* **Assignment**:
Copy all lines in the material holding the string "canvas".

--- The data Enclosed Below ---

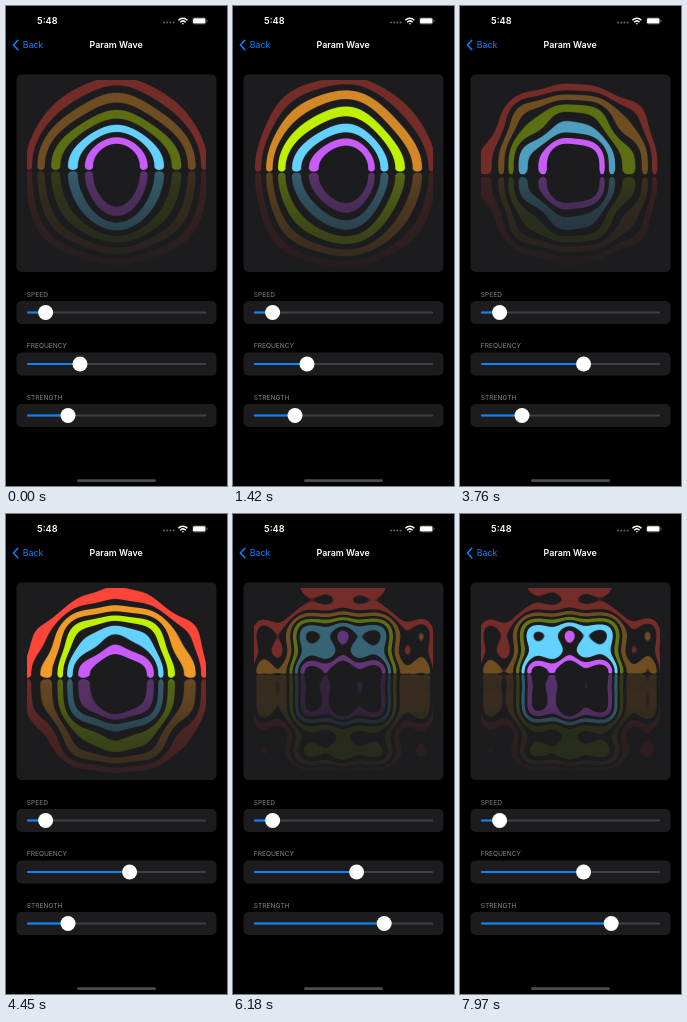
Write an HTML page with a canvas that moves like this. It is 221 px wide and 480 px high and loops after 8000 ms.

```html
<!DOCTYPE html>
<html lang="en">
<head>
<meta charset="utf-8">
<title>Param Wave</title>
<style>
  html, body { margin: 0; width: 100%; height: 100%; overflow: hidden; background: #000; }
  svg, canvas { position: absolute; display: block; }
  svg { left: 0; top: 0; width: 221px; height: 480px; font-family: Inter, Roboto, sans-serif; }
  canvas { left: 21px; top: 74px; width: 179px; height: 188px; }
</style>
</head>
<body>
<svg viewBox="0 0 221 480">
  <g fill="#fff" font-weight="600" text-anchor="middle">
    <text x="41.3" y="18.3" font-size="9.2">5:48</text>
    <text x="110.2" y="42.3" font-size="8.9">Param Wave</text>
  </g>
  <g fill="#666">
    <circle cx="158" cy="16.5" r="1"/><circle cx="161.2" cy="16.5" r="1"/>
    <circle cx="164.4" cy="16.5" r="1"/><circle cx="167.6" cy="16.5" r="1"/>
  </g>
  <g fill="none" stroke="#fff" stroke-width="1.5">
    <path d="M172.4 14.2a6.3 6.3 0 0 1 9 0M174.2 16.2a3.9 3.9 0 0 1 5.4 0"/>
    <path d="M175.6 17.2h2.6l-1.3 1.5z" fill="#fff" stroke="none"/>
  </g>
  <rect x="186.4" y="11.6" width="13.6" height="6.6" rx="2" fill="none" stroke="#555" stroke-width=".6"/>
  <rect x="187" y="12.2" width="12.4" height="5.4" rx="1.4" fill="#fff"/>
  <path d="M201 13.7v2.2" stroke="#666"/>
  <path d="M11.8 34.3L7.4 39l4.4 4.7" fill="none" stroke="#0a84ff" stroke-width="1.5" stroke-linecap="round" stroke-linejoin="round"/>
  <text x="16.8" y="42.2" font-size="8.8" fill="#0a84ff">Back</text>
  <rect x="10.5" y="68.5" width="200" height="197.5" rx="5" fill="#1c1c1e"/>
  <g id="sliders"></g>
  <rect x="71" y="473.2" width="79" height="2.8" rx="1.4" fill="#4c4c4c"/>
</svg>
<canvas id="wave" width="358" height="376"></canvas>
<script>
const LOOP = 8000, TAU = Math.PI * 2;
const clamp = (v, lo = 0, hi = 1) => Math.min(hi, Math.max(lo, v));
const mix = (a, b, k) => a + (b - a) * k;
const drag = (t, from, to) => {
  const k = clamp((t - from) / (to - from));
  return k * k * (3 - 2 * k);
};

// Sliders
const sliderGroup = document.getElementById('sliders');
function addSlider(label, top, x) {
  const g = document.createElementNS('http://www.w3.org/2000/svg', 'g');
  const y = top + 11.5;
  g.innerHTML = `
    <text x="20.8" y="${top - 4.2}" font-size="6.6" fill="#85858a">${label}</text>
    <rect x="10.5" y="${top}" width="200" height="23" rx="5" fill="#1c1c1e"/>
    <path d="M22 ${y}H199" stroke="#414145" stroke-width="2.2" stroke-linecap="round"/>
    <path class="fill" stroke="#0a84ff" stroke-width="2.2" stroke-linecap="round"/>
    <circle cy="${y}" r="7.5" fill="#fff"/>`;
  sliderGroup.append(g);
  const fill = g.querySelector('.fill'), thumb = g.querySelector('circle');
  const move = pos => {
    fill.setAttribute('d', `M22 ${y}H${pos}`);
    thumb.setAttribute('cx', pos);
  };
  move(x);
  return move;
}
addSlider('SPEED', 295, 39.6);
const moveFrequency = addSlider('FREQUENCY', 346.5, 74);
const moveStrength = addSlider('STRENGTH', 398, 62);

// Rainbow, innermost ring first, in stage pixels relative to the canvas
const RINGS = [[200, 92, 250], [100, 210, 255], [190, 240, 0], [240, 154, 40], [255, 69, 58]];
const SCALE = 2, W = 179, H = 188, SEAM = H / 2, CX = 89.4, CY = 89.5;
const INNER = 30.8, STEP = 13.68, HALF = 3.85, DIM = 0.39;
const ctx = document.getElementById('wave').getContext('2d');
const image = ctx.createImageData(W * SCALE, H * SCALE);
const data = image.data;
const cols = new Float32Array(W * SCALE);

// Rings light up one after another, hold, then go out in reverse
function ringOpacity(t) {
  const q = (t - 0.88 + 2.66) % 2.66;
  const lit = clamp(Math.min(7 * q, 5 - 7 * (q - 1.35)), 0, 5);
  return RINGS.map((_, i) => mix(DIM, 1, clamp(lit - i)));
}

// The rainbow and its reflection are bent together by one wave
function drawWave(frequency, strength, phase, opacity) {
  const w = W * SCALE, h = H * SCALE;
  for (let i = 0; i < w; i++) {
    const x = (i + 0.5) / SCALE;
    cols[i] = Math.abs(x + strength * Math.sin(x / W * frequency + phase) - CX);
  }
  for (let j = 0; j < h; j++) {
    const y = (j + 0.5) / SCALE;
    const bent = y + strength * Math.cos(y / H * frequency + phase);
    const depth = Math.abs(bent - SEAM);
    const dy = SEAM - depth - CY;
    const reflected = y > SEAM || bent > SEAM;
    const fade = reflected ? 0.36 * (1 - 0.75 * depth / SEAM) : 1;
    const visible = bent > 0 && bent < H;
    for (let i = 0; i < w; i++) {
      const dx = cols[i];
      const dist = dy < 0 ? Math.hypot(dx, dy) : dx;
      const n = clamp(Math.round((dist - INNER) / STEP), 0, 4);
      const off = dist - INNER - n * STEP;
      const gap = dy < 0 ? Math.abs(off) : Math.hypot(off, dy);
      const p = (j * w + i) * 4;
      for (let c = 0; c < 3; c++) data[p + c] = RINGS[n][c];
      data[p + 3] = visible ? 255 * fade * opacity[n] * clamp((HALF - gap) * 1.5 + 0.5) : 0;
    }
  }
  ctx.putImageData(image, 0, 0);
}

let start;
function tick(now) {
  start ??= now;
  const t = ((now - start) % LOOP) / 1000;
  const freq = drag(t, 2.9, 3.5), power = drag(t, 5.4, 6);
  moveFrequency(mix(74, 123.6, freq));
  moveStrength(mix(62, 151.2, power));
  const slow = 0.5 + 3.85 * t;
  const fast = 1 + 7.06 * (t - 7.97) + 7 * TAU;
  drawWave(mix(11.4, 23.5, freq), mix(3.6, 12.2, power), mix(slow, fast, freq), ringOpacity(t));
  requestAnimationFrame(tick);
}
requestAnimationFrame(tick);
</script>
</body>
</html>
```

--- End of Enclosed The data ---

* **Solution**:
Write an HTML page with a canvas that moves like this. It is 221 px wide and 480 px high and loops after 8000 ms.
  svg, canvas { position: absolute; display: block; }
  canvas { left: 21px; top: 74px; width: 179px; height: 188px; }
<canvas id="wave" width="358" height="376"></canvas>
// Rainbow, innermost ring first, in stage pixels relative to the canvas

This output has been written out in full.